───── RECORDS TO PROCESS ─────

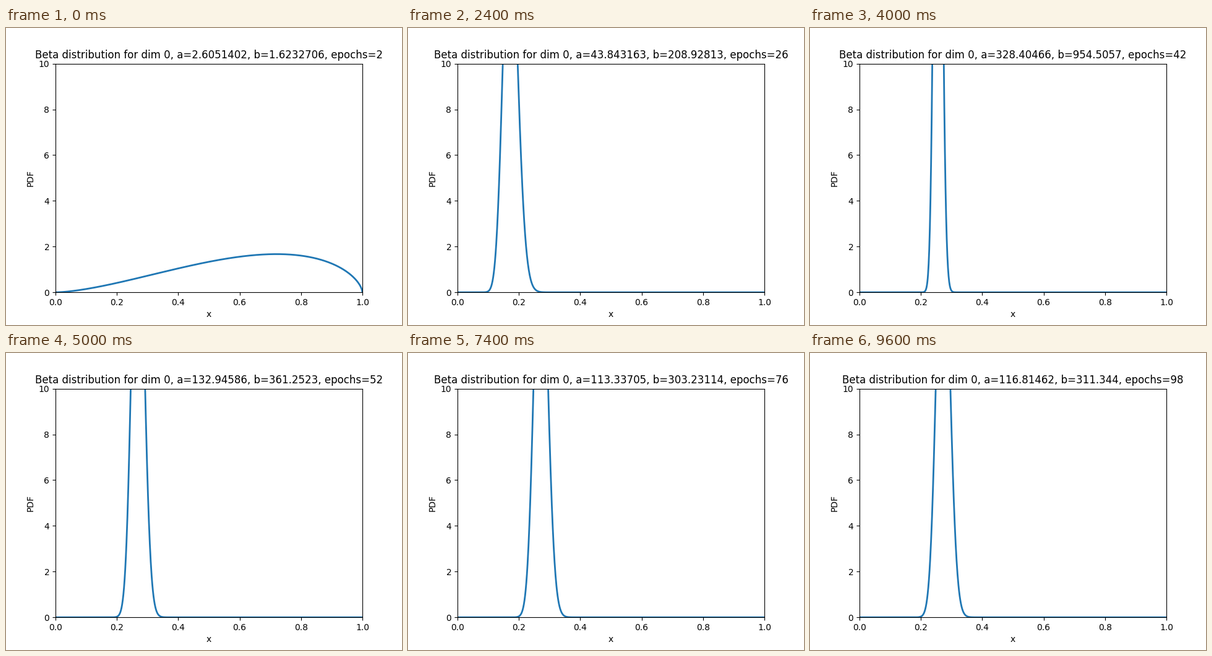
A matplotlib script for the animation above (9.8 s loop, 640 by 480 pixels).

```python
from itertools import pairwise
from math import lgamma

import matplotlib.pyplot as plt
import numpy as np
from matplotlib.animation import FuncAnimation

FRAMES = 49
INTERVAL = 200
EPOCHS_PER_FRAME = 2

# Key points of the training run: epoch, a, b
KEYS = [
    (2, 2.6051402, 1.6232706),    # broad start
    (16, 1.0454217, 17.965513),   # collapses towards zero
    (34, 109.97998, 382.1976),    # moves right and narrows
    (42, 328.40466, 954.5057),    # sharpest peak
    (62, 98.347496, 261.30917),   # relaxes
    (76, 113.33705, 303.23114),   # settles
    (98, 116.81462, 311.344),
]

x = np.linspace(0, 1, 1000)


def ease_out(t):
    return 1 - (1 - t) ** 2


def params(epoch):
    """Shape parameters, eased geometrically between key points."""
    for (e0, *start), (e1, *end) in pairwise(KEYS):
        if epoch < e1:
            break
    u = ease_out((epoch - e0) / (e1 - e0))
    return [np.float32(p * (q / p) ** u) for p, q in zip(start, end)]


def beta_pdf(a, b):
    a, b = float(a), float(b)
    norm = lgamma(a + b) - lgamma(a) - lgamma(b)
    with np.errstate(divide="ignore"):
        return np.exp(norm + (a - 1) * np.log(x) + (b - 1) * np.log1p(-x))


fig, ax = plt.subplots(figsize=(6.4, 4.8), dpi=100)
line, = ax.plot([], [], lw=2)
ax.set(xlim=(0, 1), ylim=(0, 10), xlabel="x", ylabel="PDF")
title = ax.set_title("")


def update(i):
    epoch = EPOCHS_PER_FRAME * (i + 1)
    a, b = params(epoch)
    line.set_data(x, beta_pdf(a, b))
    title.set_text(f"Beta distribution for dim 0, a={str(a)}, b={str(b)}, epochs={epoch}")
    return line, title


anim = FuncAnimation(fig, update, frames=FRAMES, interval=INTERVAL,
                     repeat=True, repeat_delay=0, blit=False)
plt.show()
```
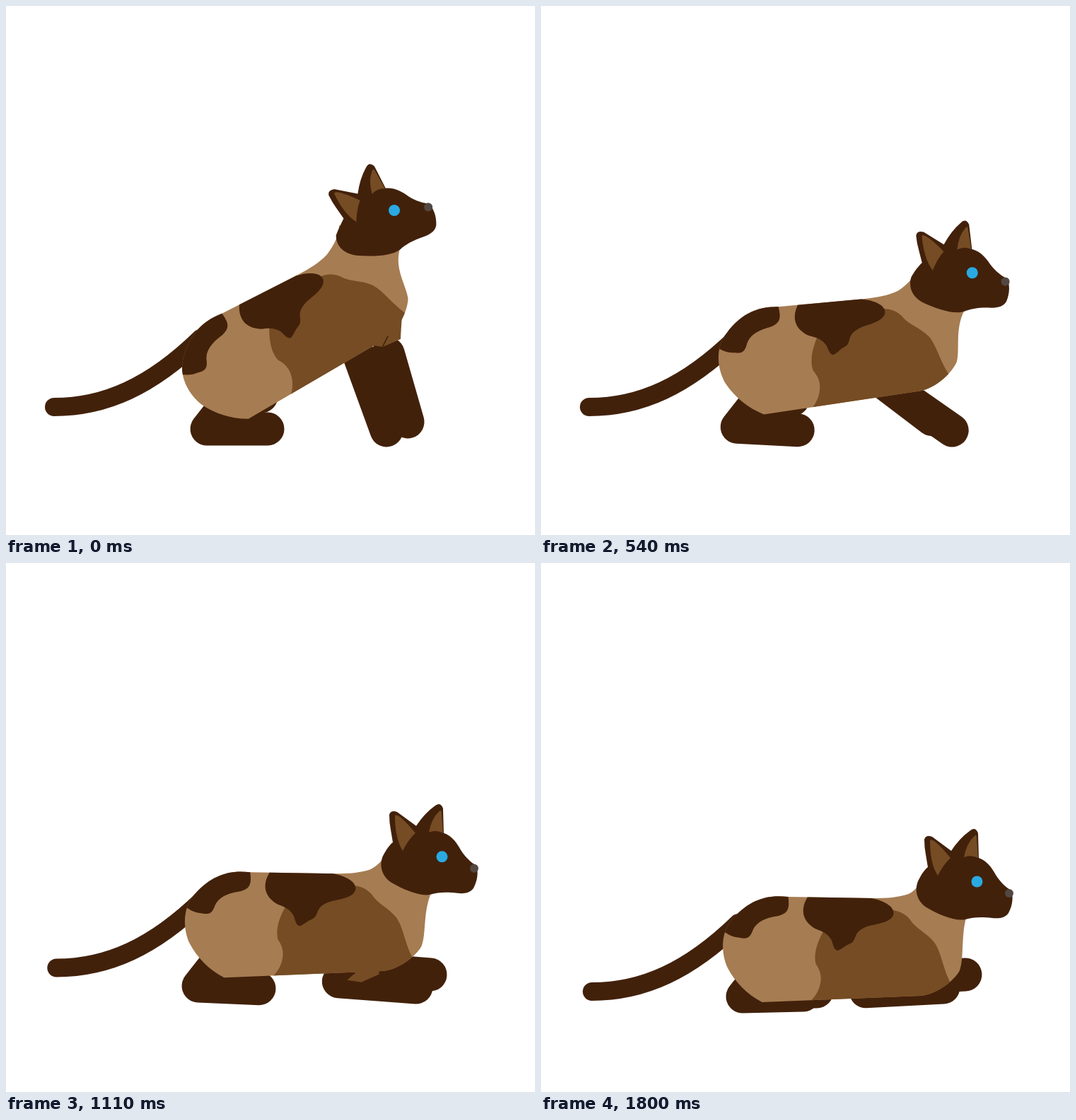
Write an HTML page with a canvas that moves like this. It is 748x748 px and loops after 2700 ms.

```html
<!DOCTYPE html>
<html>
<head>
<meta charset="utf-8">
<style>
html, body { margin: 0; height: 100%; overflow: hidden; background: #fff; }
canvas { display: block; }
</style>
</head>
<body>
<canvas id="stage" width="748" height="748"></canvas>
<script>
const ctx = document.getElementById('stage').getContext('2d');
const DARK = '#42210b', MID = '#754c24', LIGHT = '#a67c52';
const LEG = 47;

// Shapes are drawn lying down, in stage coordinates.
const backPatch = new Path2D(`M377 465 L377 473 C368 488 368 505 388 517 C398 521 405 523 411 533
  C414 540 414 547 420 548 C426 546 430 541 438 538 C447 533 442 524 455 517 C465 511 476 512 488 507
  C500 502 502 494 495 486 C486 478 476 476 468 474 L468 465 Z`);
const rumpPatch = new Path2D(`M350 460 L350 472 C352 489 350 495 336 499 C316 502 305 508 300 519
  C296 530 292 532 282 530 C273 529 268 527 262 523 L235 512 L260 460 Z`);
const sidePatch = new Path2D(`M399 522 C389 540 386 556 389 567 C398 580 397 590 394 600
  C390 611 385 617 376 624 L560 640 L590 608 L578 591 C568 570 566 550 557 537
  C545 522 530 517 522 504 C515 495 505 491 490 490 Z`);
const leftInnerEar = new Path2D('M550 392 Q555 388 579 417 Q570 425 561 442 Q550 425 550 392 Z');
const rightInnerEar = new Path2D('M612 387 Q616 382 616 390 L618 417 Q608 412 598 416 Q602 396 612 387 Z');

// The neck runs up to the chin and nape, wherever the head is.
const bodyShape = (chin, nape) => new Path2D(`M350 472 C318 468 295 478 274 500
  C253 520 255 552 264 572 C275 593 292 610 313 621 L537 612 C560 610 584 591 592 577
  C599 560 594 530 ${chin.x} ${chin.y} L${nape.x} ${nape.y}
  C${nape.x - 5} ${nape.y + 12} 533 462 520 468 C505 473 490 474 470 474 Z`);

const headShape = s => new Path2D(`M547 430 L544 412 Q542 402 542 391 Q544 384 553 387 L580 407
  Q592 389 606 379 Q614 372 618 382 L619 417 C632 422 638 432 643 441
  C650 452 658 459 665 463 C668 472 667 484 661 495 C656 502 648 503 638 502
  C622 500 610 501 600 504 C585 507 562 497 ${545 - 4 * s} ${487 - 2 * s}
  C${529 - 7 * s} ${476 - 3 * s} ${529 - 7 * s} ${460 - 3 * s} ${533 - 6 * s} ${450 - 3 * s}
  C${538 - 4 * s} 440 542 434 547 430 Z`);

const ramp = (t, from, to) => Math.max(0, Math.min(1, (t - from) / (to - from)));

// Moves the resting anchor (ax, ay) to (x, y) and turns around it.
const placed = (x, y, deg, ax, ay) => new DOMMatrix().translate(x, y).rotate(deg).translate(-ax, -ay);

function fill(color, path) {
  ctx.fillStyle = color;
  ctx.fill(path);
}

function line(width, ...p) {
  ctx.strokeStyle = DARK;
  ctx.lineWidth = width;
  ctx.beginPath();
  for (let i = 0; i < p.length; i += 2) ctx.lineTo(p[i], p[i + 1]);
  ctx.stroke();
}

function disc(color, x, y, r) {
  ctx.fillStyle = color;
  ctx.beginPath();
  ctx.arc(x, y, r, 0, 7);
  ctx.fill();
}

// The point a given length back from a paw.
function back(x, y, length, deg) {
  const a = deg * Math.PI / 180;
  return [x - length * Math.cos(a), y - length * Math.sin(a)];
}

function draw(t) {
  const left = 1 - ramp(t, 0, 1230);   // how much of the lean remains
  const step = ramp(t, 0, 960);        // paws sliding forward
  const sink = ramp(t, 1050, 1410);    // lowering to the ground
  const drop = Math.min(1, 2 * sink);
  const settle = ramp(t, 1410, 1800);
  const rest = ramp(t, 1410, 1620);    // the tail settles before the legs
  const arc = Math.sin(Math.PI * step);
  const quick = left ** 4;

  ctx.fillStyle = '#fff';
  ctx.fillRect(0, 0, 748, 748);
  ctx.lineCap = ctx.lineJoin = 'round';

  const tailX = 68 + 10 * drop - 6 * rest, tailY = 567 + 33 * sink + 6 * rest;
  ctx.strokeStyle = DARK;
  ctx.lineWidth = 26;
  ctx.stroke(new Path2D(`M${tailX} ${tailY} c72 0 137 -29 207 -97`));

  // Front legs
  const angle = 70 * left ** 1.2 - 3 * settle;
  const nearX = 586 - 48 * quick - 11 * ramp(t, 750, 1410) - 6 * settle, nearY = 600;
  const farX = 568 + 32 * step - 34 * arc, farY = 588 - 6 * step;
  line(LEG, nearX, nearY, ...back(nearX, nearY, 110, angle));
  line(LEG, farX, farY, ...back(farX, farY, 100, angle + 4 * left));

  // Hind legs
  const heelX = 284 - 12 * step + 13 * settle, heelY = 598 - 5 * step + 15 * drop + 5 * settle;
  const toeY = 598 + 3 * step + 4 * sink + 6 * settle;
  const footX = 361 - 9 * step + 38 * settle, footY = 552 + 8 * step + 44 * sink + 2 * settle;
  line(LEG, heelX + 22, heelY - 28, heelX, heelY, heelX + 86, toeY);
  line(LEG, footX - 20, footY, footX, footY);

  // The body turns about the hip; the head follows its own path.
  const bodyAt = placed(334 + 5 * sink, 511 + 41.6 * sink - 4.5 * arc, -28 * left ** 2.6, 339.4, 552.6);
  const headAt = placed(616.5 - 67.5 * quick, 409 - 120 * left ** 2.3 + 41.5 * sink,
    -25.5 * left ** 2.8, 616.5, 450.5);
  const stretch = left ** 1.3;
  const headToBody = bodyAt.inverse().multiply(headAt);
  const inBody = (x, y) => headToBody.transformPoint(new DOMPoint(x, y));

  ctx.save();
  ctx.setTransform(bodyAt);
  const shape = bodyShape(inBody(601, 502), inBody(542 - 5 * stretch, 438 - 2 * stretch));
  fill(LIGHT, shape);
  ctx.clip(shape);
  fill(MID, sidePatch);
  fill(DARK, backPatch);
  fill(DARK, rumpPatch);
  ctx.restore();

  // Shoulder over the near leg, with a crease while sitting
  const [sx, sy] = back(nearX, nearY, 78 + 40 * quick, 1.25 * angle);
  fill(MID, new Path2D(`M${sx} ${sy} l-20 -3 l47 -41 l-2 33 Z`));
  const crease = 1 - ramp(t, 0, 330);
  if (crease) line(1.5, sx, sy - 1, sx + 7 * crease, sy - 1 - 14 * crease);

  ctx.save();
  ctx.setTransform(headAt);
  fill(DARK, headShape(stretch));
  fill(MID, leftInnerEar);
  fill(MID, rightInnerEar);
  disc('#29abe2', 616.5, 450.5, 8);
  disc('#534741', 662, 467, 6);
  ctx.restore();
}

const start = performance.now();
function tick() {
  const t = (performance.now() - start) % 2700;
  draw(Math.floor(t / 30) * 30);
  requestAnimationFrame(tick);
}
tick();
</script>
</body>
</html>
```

─────

__WHAT IS REQUIRED__. With no other words, state how many lines above hold the word "chin".

__YOUR SOLUTION__. 3